Travel beyond the Forbidden West as Aloy’s story continues. Encounter new machines and a compelling new story. South of the Tenakth Clan Lands, millennia of volcanic eruptions and violent seismic activity have carved the ruins of Los Angeles into a treacherous archipelago. Experience the next chapter of Horizon Forbidden West as Aloy pursues a sinister new threat to the planet, hidden among these dangerous, untamed wilds.
Publisher: Sony Interactive Entertainment
Reviewed on: PlayStation 5
Also available for: N/A
Cast: Ashly Burch, Kylie Liya Page, Lance Reddick, Sam Witwer
Developer: Guerrilla Games
Game Director: Mathijs de Jonge
Narrative Director: Ben McCaw
Art Director: Misja Bass
Horizon Forbidden West: Burning Shores isn’t an extra chapter with no meat on the bone. This expansion picks up right where the core game finishes, wraps up a few loose threads and continues to tease where the narrative will head in the inevitable third game. You can only play this DLC if you’ve beaten the last story mission in the core game, and with that said…
NOTE: This review assumes you’ve beaten Horizon Forbidden West and will contain spoilers for the base game.
With a world eater named ‘Nemesis’ headed towards Earth at the end of Horizon Forbidden West, I was worried the core missions in Burning Shores would feel too much like you’re wasting time. However, I was proven wrong as Aloy heads to Los Angeles to track down the one remaining Far Zenith member, Walter Londra.
Los Angeles has been split into a mixture of small islands, one core land mass with plenty of water areas to explore and lava melting out from under the Hollywood sign itself. This makes for some unique locations to explore. Because this picks up at the end of the core campaign, the DLC has been designed with all the end-game abilities in mind, meaning there’s a lot of flying around, with plenty of secret areas to discover from your mount. A new ‘Waterwing’ mount is unlockable that can fly and dive into the, which made me feel like I was playing an Avatar: The Way of Water video game.
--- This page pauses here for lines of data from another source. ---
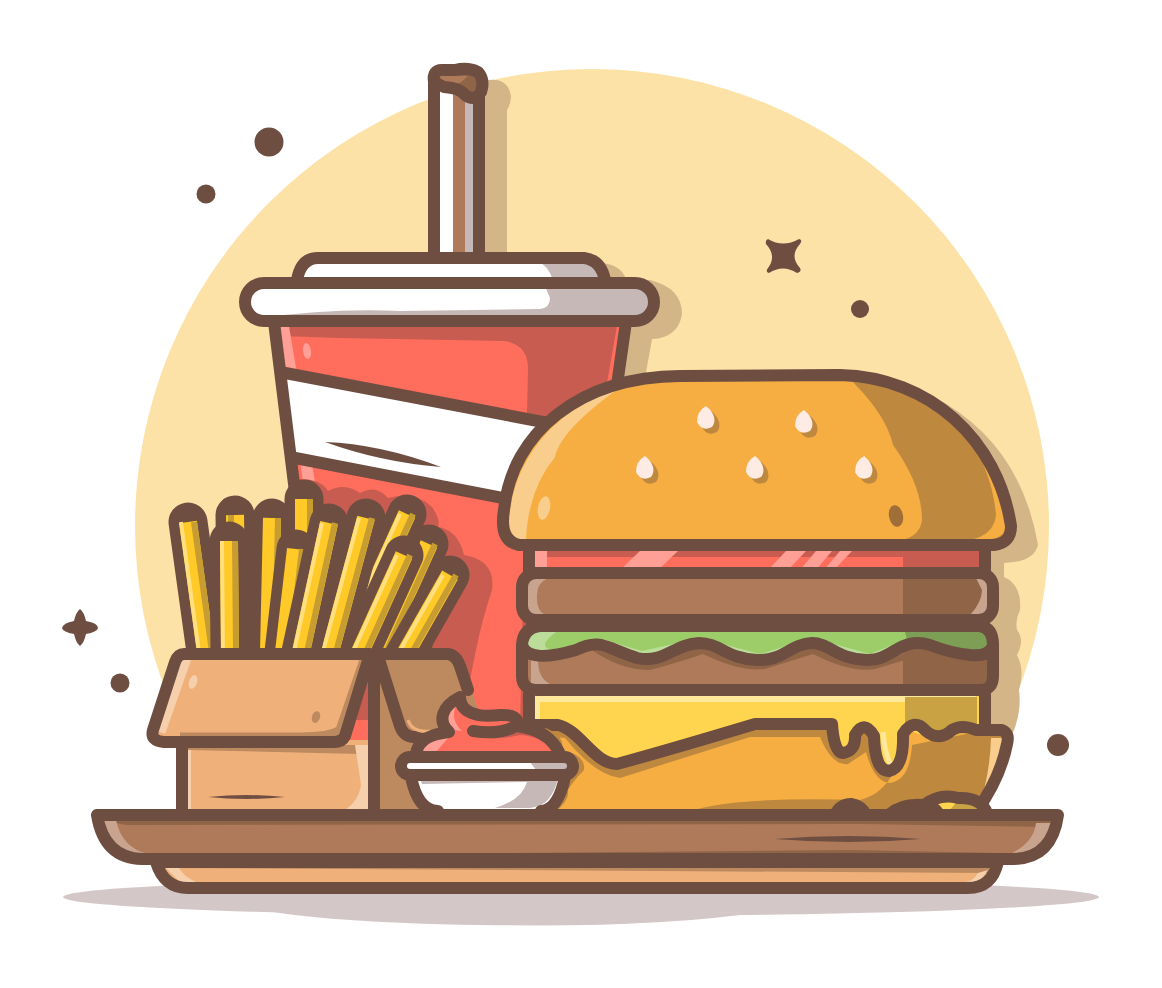
<!DOCTYPE html>
<html lang="en">
<head>
<meta charset="utf-8">
<title>Burger, fries and drink on a tray</title>
<style>
:root{--line:#6f4e42;--sun:#fde2a7;--cast:#d3b587;--ground:#d3c8c7;--red:#ff6d5c;--red-dark:#c95c50;--red-light:#ff9f95;--white:#fff;--grey:#c5b8b7;--bun:#f6ae42;--bun-dark:#be883f;--bun-light:#f9cd8b;--meat:#af7a59;--meat-dark:#906547;--meat-light:#c8a38d;--lettuce:#9ccd68;--lettuce-dark:#7c9f55;--lettuce-light:#bcdd9a;--cheese:#ffd54f;--cheese-dark:#c9a244;--fry:#ffc928;--fry-dark:#c79d31;--fry-light:#ffdf7e;--card:#f0b07a;--card-dark:#bd8a60;--card-light:#f6cfac}
html,body{margin:0;background:var(--white);overflow:hidden}
svg{display:block;width:1162px;height:988px}
.ink{fill:none;stroke:var(--line);stroke-width:12;stroke-linejoin:round;stroke-linecap:round}
.dark{fill:var(--line)}
.cast{fill:var(--cast)}
.fries use{fill:none}
.edge{stroke:var(--line);stroke-width:39;stroke-linecap:round}
.stick{stroke:var(--fry);stroke-width:18}
.side{stroke:var(--fry-dark);stroke-width:6}
.glow{stroke:var(--fry-light);stroke-width:4}
.seed{fill:#fdebe4}
</style>
</head>
<body>
<svg viewBox="0 0 1162 988" role="img" aria-label="Burger, fries, soft drink and ketchup on a tray">
<defs>
<path id="cup-shape" d="M273 322H626L580 815H331Z"/>
<path id="bun-shape" d="M519 545Q499 541 504 510C512 432 580 377 680 376L840 375C930 377 998 440 1011 526Q1011 543 994 545Z"/>
<path id="heel-shape" d="M529 725H558C580 730 594 764 617 764Q665 751 755 724H832Q834 753 843 753Q856 751 855 735Q864 719 874 736Q875 771 889 771Q904 768 903 734Q914 717 926 731Q939 742 952 730Q962 724 976 730H1002Q1010 733 1007 744Q1000 779 976 815H529Z"/>
<path id="lettuce-shape" d="M540 626H980Q993 628 993 645Q990 657 970 655Q950 653 930 645C900 636 892 661 867 660C836 659 830 643 812 643C790 644 784 661 757 660C727 659 720 643 699 643C674 644 664 664 637 658C606 648 600 638 576 650Q528 664 522 645Q523 628 540 626Z"/>
<path id="tray-shape" d="M97 815H1058Q1052 858 1014 859H142Q104 858 97 815Z"/>
<path id="base-shape" d="M156 862H998Q992 888 968 888H188Q164 888 156 862Z"/>
<path id="flap-shape" d="M184 654H370L345 736Q342 742 334 742H164Q150 741 153 730L175 662Q178 654 184 654Z"/>
<path id="seed" d="M706 406C714 412 717 421 712 427Q702 432 697 422Q697 411 706 406Z"/>
<path id="swirl-shape" d="M416 756C412 738 432 732 447 732C437 721 442 706 460 698C460 712 476 718 500 715Q520 714 517 726Q552 731 560 756Z"/>
<clipPath id="cup-clip"><use href="#cup-shape"/></clipPath>
<clipPath id="bun-clip"><use href="#bun-shape"/></clipPath>
<clipPath id="heel-clip"><use href="#heel-shape"/></clipPath>
<clipPath id="lettuce-clip"><use href="#lettuce-shape"/></clipPath>
<clipPath id="tray-clip"><use href="#tray-shape"/></clipPath>
<clipPath id="flap-clip"><use href="#flap-shape"/></clipPath>
<clipPath id="swirl-clip"><use href="#swirl-shape"/></clipPath>
<clipPath id="above-tray"><path d="M0 0H1162V815H0Z"/></clipPath>
<path id="f1" d="M188 522L206 652"/>
<path id="f2" d="M235 515L237 652"/>
<path id="f3" d="M229 541L230 652"/>
<path id="f4" d="M272 518L269 652"/>
<path id="f5" d="M304 499L304 600"/>
<path id="f6" d="M296 549L284 652"/>
<path id="f7" d="M329 523L301 652"/>
<path id="f8" d="M366 518L330 652"/>
<path id="f9" d="M407 514L350 640"/>
<path id="f10" d="M429 544L380 652"/>
<path id="f11" d="M404 555L360 652"/>
<path id="f12" d="M450 575L404 656"/>
</defs>

<g id="backdrop">
<ellipse cx="581" cy="897" rx="518" ry="19" fill="var(--ground)"/>
<path d="M240 905Q300 922 480 925T760 912Z" fill="var(--ground)"/>
<circle cx="592" cy="526" r="457" fill="var(--sun)" clip-path="url(#above-tray)"/>
<path class="cast" d="M480 82Q507 74 511 96Q511 104 507 110V258H478ZM590 262Q622 262 626 280H650Q682 288 682 314Q678 338 652 339L645 378H590ZM930 395Q1020 440 1038 545Q1034 562 1004 563V577Q1022 585 1020 610Q1015 620 1017 630Q1025 640 1017 655Q1025 670 1019 690Q1022 712 1012 735H960Z"/>
</g>

<g id="sparkles" class="dark">
<circle cx="269" cy="142" r="14.5"/><circle cx="206" cy="194" r="9.5"/><circle cx="860" cy="309" r="9"/><circle cx="120" cy="683" r="9.5"/><circle cx="1058" cy="745" r="11"/>
<path d="M768 239Q783 248 799 239Q803 240 800 244Q789 256 800 268Q802 272 797 273Q783 264 769 273Q765 272 768 268Q777 256 766 244Q765 240 768 239Z"/>
<path d="M80 609Q84 612 86 621Q98 623 98 628Q97 632 86 634Q84 643 80 646Q76 643 74 634Q63 632 62 628Q63 623 74 621Q76 612 80 609Z"/>
</g>

<g id="drink">
<path d="M434 90H480V260H434Z" fill="var(--white)"/>
<path d="M453 90H465V260H453Z" fill="var(--meat)"/>
<path d="M465 90H474V260H465Z" fill="var(--grey)"/>
<path class="ink" d="M434 260V80M479 260V90"/>
<path d="M436 70H472Q485 70 483 86Q482 100 470 98Q460 96 460 87H440Q430 82 436 70Z" fill="var(--meat-dark)"/>
<path d="M440 76H468L460 83H442Z" fill="var(--meat)"/>
<path class="ink" d="M434 82Q432 70 442 70H455Q468 67 478 72Q485 80 481 92Q475 102 465 95Q460 88 444 87Z"/>
<g clip-path="url(#cup-clip)">
<path d="M260 320H640V820H260Z" fill="var(--red)"/>
<path d="M340 338L505 341Q528 345 528 368L518 820H640V320H280V336Z" fill="var(--red-dark)"/>
<path d="M618 320L604 400H618L632 320Z" fill="var(--red)"/>
<path d="M278 320L306 500H318L288 320Z" fill="var(--red-light)"/>
<path d="M290 480Q320 476 328 491Q345 482 360 493Q376 484 388 498Q415 490 432 507Q441 520 438 527Q458 530 464 555Q496 560 492 590Q482 620 476 650L462 720H300Z" fill="var(--red-dark)"/>
<path d="M280 372L580 429V513L288 458Z" fill="var(--white)"/>
<path class="ink" d="M280 372L580 429M290 457L580 513"/>
<path class="dark" d="M325 442Q380 444 441 467Q380 462 325 442Z"/>
</g>
<ellipse cx="307" cy="351" rx="4" ry="8" fill="var(--red-light)" transform="rotate(-8 307 351)"/>
<path class="ink" d="M274 322L296 500M626 322L617 385"/>
<path d="M297 280Q301 258 318 258H584Q601 260 605 280Z" fill="var(--white)"/>
<path d="M536 260H584Q601 262 603 280H553Q548 265 536 260Z" fill="var(--grey)"/>
<path class="ink" d="M297 280Q301 258 318 258H584Q601 260 605 280"/>
<rect x="245" y="283" width="409" height="38" rx="19" fill="var(--white)"/>
<path d="M545 286H630Q653 290 650 305Q644 318 630 318H262Q330 308 400 311L540 309Q550 308 550 298Z" fill="var(--grey)"/>
<rect class="ink" x="245" y="283" width="409" height="38" rx="19"/>
</g>

<g id="fries" class="fries">
<path class="dark" d="M190 600L240 550L300 540L390 560L444 600L430 656H202Z"/>
<g><use href="#f2" class="edge"/><use href="#f2" class="stick"/><use href="#f2" class="side" x="-4"/></g>
<g><use href="#f1" class="edge"/><use href="#f1" class="stick"/><use href="#f1" class="side" x="6"/><use href="#f1" class="glow" x="-7"/></g>
<g><use href="#f4" class="edge"/><use href="#f4" class="stick"/><use href="#f4" class="side" x="6"/></g>
<g><use href="#f3" class="edge"/><use href="#f3" class="stick"/><use href="#f3" class="side" x="6"/><use href="#f3" class="glow" x="-7"/></g>
<g><use href="#f5" class="edge"/><use href="#f5" class="stick"/><use href="#f5" class="side" x="6"/></g>
<g><use href="#f6" class="edge"/><use href="#f6" class="stick"/><use href="#f6" class="side" x="6"/></g>
<g><use href="#f9" class="edge"/><use href="#f9" class="stick"/><use href="#f9" class="side" x="6"/><use href="#f9" class="glow" x="-7"/></g>
<g><use href="#f8" class="edge"/><use href="#f8" class="stick"/><use href="#f8" class="side" x="6"/><use href="#f8" class="glow" x="-7"/></g>
<g><use href="#f7" class="edge"/><use href="#f7" class="stick"/><use href="#f7" class="side" x="6"/><use href="#f7" class="glow" x="-7"/></g>
<g><use href="#f10" class="edge"/><use href="#f10" class="stick"/><use href="#f10" class="side" x="6"/></g>
<g><use href="#f11" class="edge"/><use href="#f11" class="stick"/><use href="#f11" class="side" x="6"/><use href="#f11" class="glow" x="-7"/></g>
<g><use href="#f12" class="edge"/><use href="#f12" class="stick"/><use href="#f12" class="side" x="6"/><use href="#f12" class="glow" x="-7"/></g>
</g>

<g id="fries-box">
<path d="M374 654H440V815H374Z" fill="var(--card-dark)"/>
<path d="M182 740H370V815H182Z" fill="var(--card)"/>
<path d="M188 745H360V754L188 750Z" fill="var(--card-dark)"/>
<path d="M355 745H370V815H335Q358 806 361 785Z" fill="var(--card-light)"/>
<path d="M182 750H191V812H182Z" fill="var(--card-light)"/>
<path d="M378 654H452Q460 656 464 668L480 715Q470 745 440 737H410Q403 735 400 726Z" fill="var(--card-dark)"/>
<path class="ink" d="M182 744V815M374 660V815M378 656L400 726Q404 737 414 737H428M378 654H448Q456 655 460 666L468 690"/>
<path d="M408 720Q412 733 430 731" fill="none" stroke="var(--card)" stroke-width="3"/>
<g clip-path="url(#flap-clip)">
<path d="M140 650H380V750H140Z" fill="var(--card)"/>
<path d="M186 658L160 732" stroke="var(--card-light)" stroke-width="11"/>
<path d="M366 654L340 730Q330 737 300 737H180" fill="none" stroke="var(--card-dark)" stroke-width="9"/>
</g>
<use href="#flap-shape" class="ink"/>
<ellipse cx="193" cy="682" rx="4" ry="7" fill="var(--card-light)" transform="rotate(18 193 682)"/>
<ellipse cx="316" cy="717" rx="4" ry="6" fill="var(--card-dark)" transform="rotate(18 316 717)"/>
<path class="dark" d="M208 797Q246 793 285 797Q246 801 208 797Z"/>
</g>

<g id="burger">
<g id="bottom-bun" clip-path="url(#heel-clip)">
<path d="M520 720H1020V815H520Z" fill="var(--bun)"/>
<path d="M535 735L565 738Q595 775 620 778L750 737H820Q832 766 848 764L866 752Q874 782 890 783Q910 780 912 745L1010 725V815H680Q720 796 860 800Q900 790 906 725H830L750 720L620 760L570 720Z" fill="var(--bun-dark)"/>
<path d="M991 738H1003Q1000 778 978 810Q990 775 991 738Z" fill="var(--bun-light)"/>
</g>
<g id="cheese">
<path d="M529 692H985V730Q955 732 940 742L903 728Q904 771 889 771Q875 770 874 736Q864 722 855 736Q855 753 843 753Q833 750 832 724H755Q665 752 617 764Q598 759 578 736L529 720Z" fill="var(--cheese)"/>
<path d="M535 696H976V702H540V720H535Z" fill="#ffe79b"/>
<path d="M905 697H977V724L940 736L905 724Z" fill="var(--cheese-dark)"/>
<path d="M883 732Q885 755 891 765" fill="none" stroke="#ffe79b" stroke-width="5"/>
</g>
<path class="ink" d="M529 725H558C580 730 594 764 617 764Q665 751 755 724H832Q834 753 843 753Q856 751 855 735Q864 719 874 736Q875 771 889 771Q904 768 903 734Q914 717 926 731Q939 742 952 730Q962 724 976 730H1002Q1010 733 1007 744Q1000 779 976 812M529 694V722M985 694V725"/>
<g id="lower-patty">
<path d="M522 645H993V676Q993 690 980 690H538Q522 690 522 676Z" fill="var(--meat)"/>
<path d="M903 645H990V684H903Z" fill="var(--meat-dark)"/>
<path d="M535 658Q570 660 592 650Q620 670 650 670Q680 662 703 654Q740 672 765 669L813 654Q850 673 875 669L925 654L985 665L910 653L870 659L812 645L760 660L700 645L640 660L580 647Z" fill="var(--meat-dark)"/>
<path d="M531 660V684H550Q538 678 538 660Z" fill="var(--meat-light)"/>
<path class="ink" d="M522 645V676Q522 690 538 690H980Q993 690 993 676V645"/>
</g>
<g id="lettuce">
<g clip-path="url(#lettuce-clip)">
<path d="M515 620H1000V670H515Z" fill="var(--lettuce)"/>
<path d="M903 620H1000V670L900 655Q912 645 903 628Z" fill="var(--lettuce-dark)"/>
<path d="M527 636Q540 628 556 632Q532 650 560 650L605 640L642 651L700 638L760 654L812 638L870 654L905 640L920 660H520Z" fill="var(--lettuce-light)"/>
</g>
<use href="#lettuce-shape" class="ink"/>
</g>
<g id="tomato">
<path d="M529 546H985V575H529Z" fill="var(--red)"/>
<path d="M903 546H980V575H903ZM534 551H980V557H534Z" fill="var(--red-dark)"/>
<path d="M534 551H547V575H534ZM640 551H678L658 570H620ZM786 551H806L788 570H768ZM816 551H832L816 570H800ZM840 551H852L834 570H824Z" fill="var(--red-light)"/>
<path class="ink" d="M529 548V572M985 548V572"/>
</g>
<g id="upper-patty">
<rect x="522" y="573" width="471" height="47" rx="14" fill="var(--meat)"/>
<path d="M903 577H985V615H903Z" fill="var(--meat-dark)"/>
<path d="M528 584Q530 578 548 578Q537 583 537 595Q536 610 545 615H528ZM976 578H988V610Q986 614 970 615Q982 602 982 590Z" fill="var(--meat-light)"/>
<rect class="ink" x="522" y="573" width="471" height="47" rx="14"/>
</g>
<g id="top-bun">
<g clip-path="url(#bun-clip)">
<path d="M490 370H1020V550H490Z" fill="var(--bun)"/>
<path d="M840 370Q885 410 893 445Q922 485 922 520Q920 536 902 540H1020V370Z" fill="var(--bun-dark)"/>
<path d="M508 522C515 455 555 410 622 386Q560 430 555 457Q528 490 526 540H508Z" fill="var(--bun-light)"/>
<path d="M965 432Q1000 475 1006 530Q1000 542 970 540Q994 535 996 515Q992 470 965 432Z" fill="var(--bun)"/>
</g>
<g fill="var(--bun-dark)"><use href="#seed" x="5" y="5"/><use href="#seed" x="103" y="9"/><use href="#seed" x="-56" y="55"/><use href="#seed" x="54" y="55"/><use href="#seed" x="163" y="55"/></g>
<g class="seed"><use href="#seed"/><use href="#seed" x="98" y="4"/><use href="#seed" x="-61" y="50"/><use href="#seed" x="49" y="50"/><use href="#seed" x="158" y="50"/></g>
<ellipse cx="544" cy="508" rx="6" ry="12" fill="var(--bun-light)" transform="rotate(10 544 508)"/>
<ellipse cx="896" cy="516" rx="7" ry="11" fill="#a06f38" transform="rotate(-12 896 516)"/>
<use href="#bun-shape" class="ink"/>
</g>
<g id="crumbs">
<path d="M834 815Q838 804 851 804Q864 806 866 815ZM890 815Q900 803 925 804Q938 794 958 797Q982 797 987 815Z" fill="var(--cheese-dark)"/>
<path d="M843 815Q850 806 858 815ZM900 815Q918 805 930 815ZM930 808Q942 799 956 803L948 812Z" fill="var(--cheese)"/>
<path class="ink" stroke-width="10" d="M835 815Q840 804 851 804Q862 806 866 815M890 814Q902 803 924 805Q940 793 958 798Q981 797 987 813M924 805Q934 806 939 814"/>
</g>
</g>

<g id="ketchup">
<path d="M545 728Q565 735 562 750Q586 755 584 770Q574 780 568 790Q570 800 555 812H530Z" fill="var(--bun-dark)"/>
<g clip-path="url(#swirl-clip)">
<path d="M405 690H570V760H405Z" fill="var(--red)"/>
<path d="M475 728Q510 732 515 716L570 735V760Q540 735 520 735Q490 742 470 734Z" fill="var(--red-dark)"/>
<path d="M420 753Q425 738 450 736L435 753ZM447 729Q444 710 456 705Q450 720 462 731Z" fill="var(--red-light)"/>
</g>
<path class="ink" d="M416 754C418 739 432 734 449 732C437 721 442 706 460 697C460 712 476 718 500 715Q520 714 517 726Q548 730 559 752M473 731Q500 735 516 726"/>
<path d="M411 775H565Q560 812 536 812H440Q416 810 411 775Z" fill="var(--white)"/>
<path d="M420 778H558Q552 806 530 808H495Q522 800 527 782L422 784Z" fill="var(--grey)"/>
<path class="ink" d="M411 777Q418 811 438 811M565 777Q558 810 541 811"/>
<rect x="401" y="757" width="172" height="18" rx="9" fill="var(--white)"/>
<path d="M530 762H567V770H536Z" fill="var(--grey)"/>
<rect class="ink" x="401" y="757" width="172" height="18" rx="9"/>
</g>

<g id="tray">
<use href="#base-shape" fill="var(--card)"/>
<path d="M164 865H990L988 873L168 868Z" fill="var(--card-dark)"/>
<path d="M166 868L180 882H196Q184 877 179 868ZM978 873Q974 882 960 883H978L988 870Z" fill="var(--card-light)"/>
<use href="#base-shape" class="ink"/>
<g clip-path="url(#tray-clip)">
<path d="M90 810H1065V865H90Z" fill="var(--meat)"/>
<path d="M100 820H1055V827L860 824L126 825ZM150 856L850 850L1000 853H1020V860H150Z" fill="var(--meat-dark)"/>
<path d="M102 820H116Q122 848 148 854H132Q108 846 102 820ZM1036 823H1054Q1046 852 1012 853Q1034 842 1036 823Z" fill="var(--meat-light)"/>
</g>
<use href="#tray-shape" class="ink"/>
<path class="dark" d="M774 839Q850 833 921 839Q850 845 774 839Z"/>
</g>
</svg>
</body>
</html>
Without getting into specifics, Walter Londra makes for a juicy villain that stands out from the rest of the Far Zeniths, thanks to some specific tactics and personality traits. And if you’re wondering why this DLC is only available on PS5 and not PS4 — as much as developer Guerrilla Games has stated its fluffy cloud technology — I’d look no further than the final boss battle in Burning Shores, which is easily the biggest fight Aloy has had to date in this series so far.
Don’t expect too much when it comes to expanding the background information on the incoming Nemesis threat or the history of the Far Zeniths. There’s enough here to settle your taste buds for Horizon content for a bit longer before we’re all back to asking when we’ll get the first teaser trailer for the Untitled Third Horizon Game.
At the heart of this expansion is Aloy’s relationship with the new character Seyka, a Quen warrior who joins Aloy on all of the core story missions during Burning Shores. As soon as Aloy arrives in LA, she begins to see a lot of herself in Seyka; she is a capable, intelligent warrior and is seen as an outsider within her Quen. It may help that Seyka already has a Focus. Unlike most characters she befriends in the first two games, she doesn’t have to play dumb when explaining the world to her or have a significant moment when she first gives her a Focus that plays out like every companion entering the TARDIS for the first time. You can tell that the team at Guerrilla Games hopes for Seyka to be an essential character in the next game, and I do like her, but she doesn’t get enough time in this relatively short expansion to become as crucial to Aloy at the end of this story as she does.
It took me about four to five hours to beat the story missions in Horizon Forbidden West: Burning Shores. That was with a little messing between missions to do a couple of side missions and gather some materials to upgrade a new piece of gear you obtain during the story. There’s enough here that I can see a 100% completion of Burning Shores taking around eight or ten hours, which feels solid considering the price and the fact you must beat the main game first. Some of the side content is collecting fodder, while my favourite side mission saw the return of a fun character from the Horizon Zero Dawn: Frozen Wilds DLC.
If you enjoyed your time with Horizon Forbidden West, you’ll want to play Burning Shores. It’s the next chapter in the Horizon story, a stepping stone towards the next game while also giving you an excuse to fly, dive, and glide around this beautiful world once again.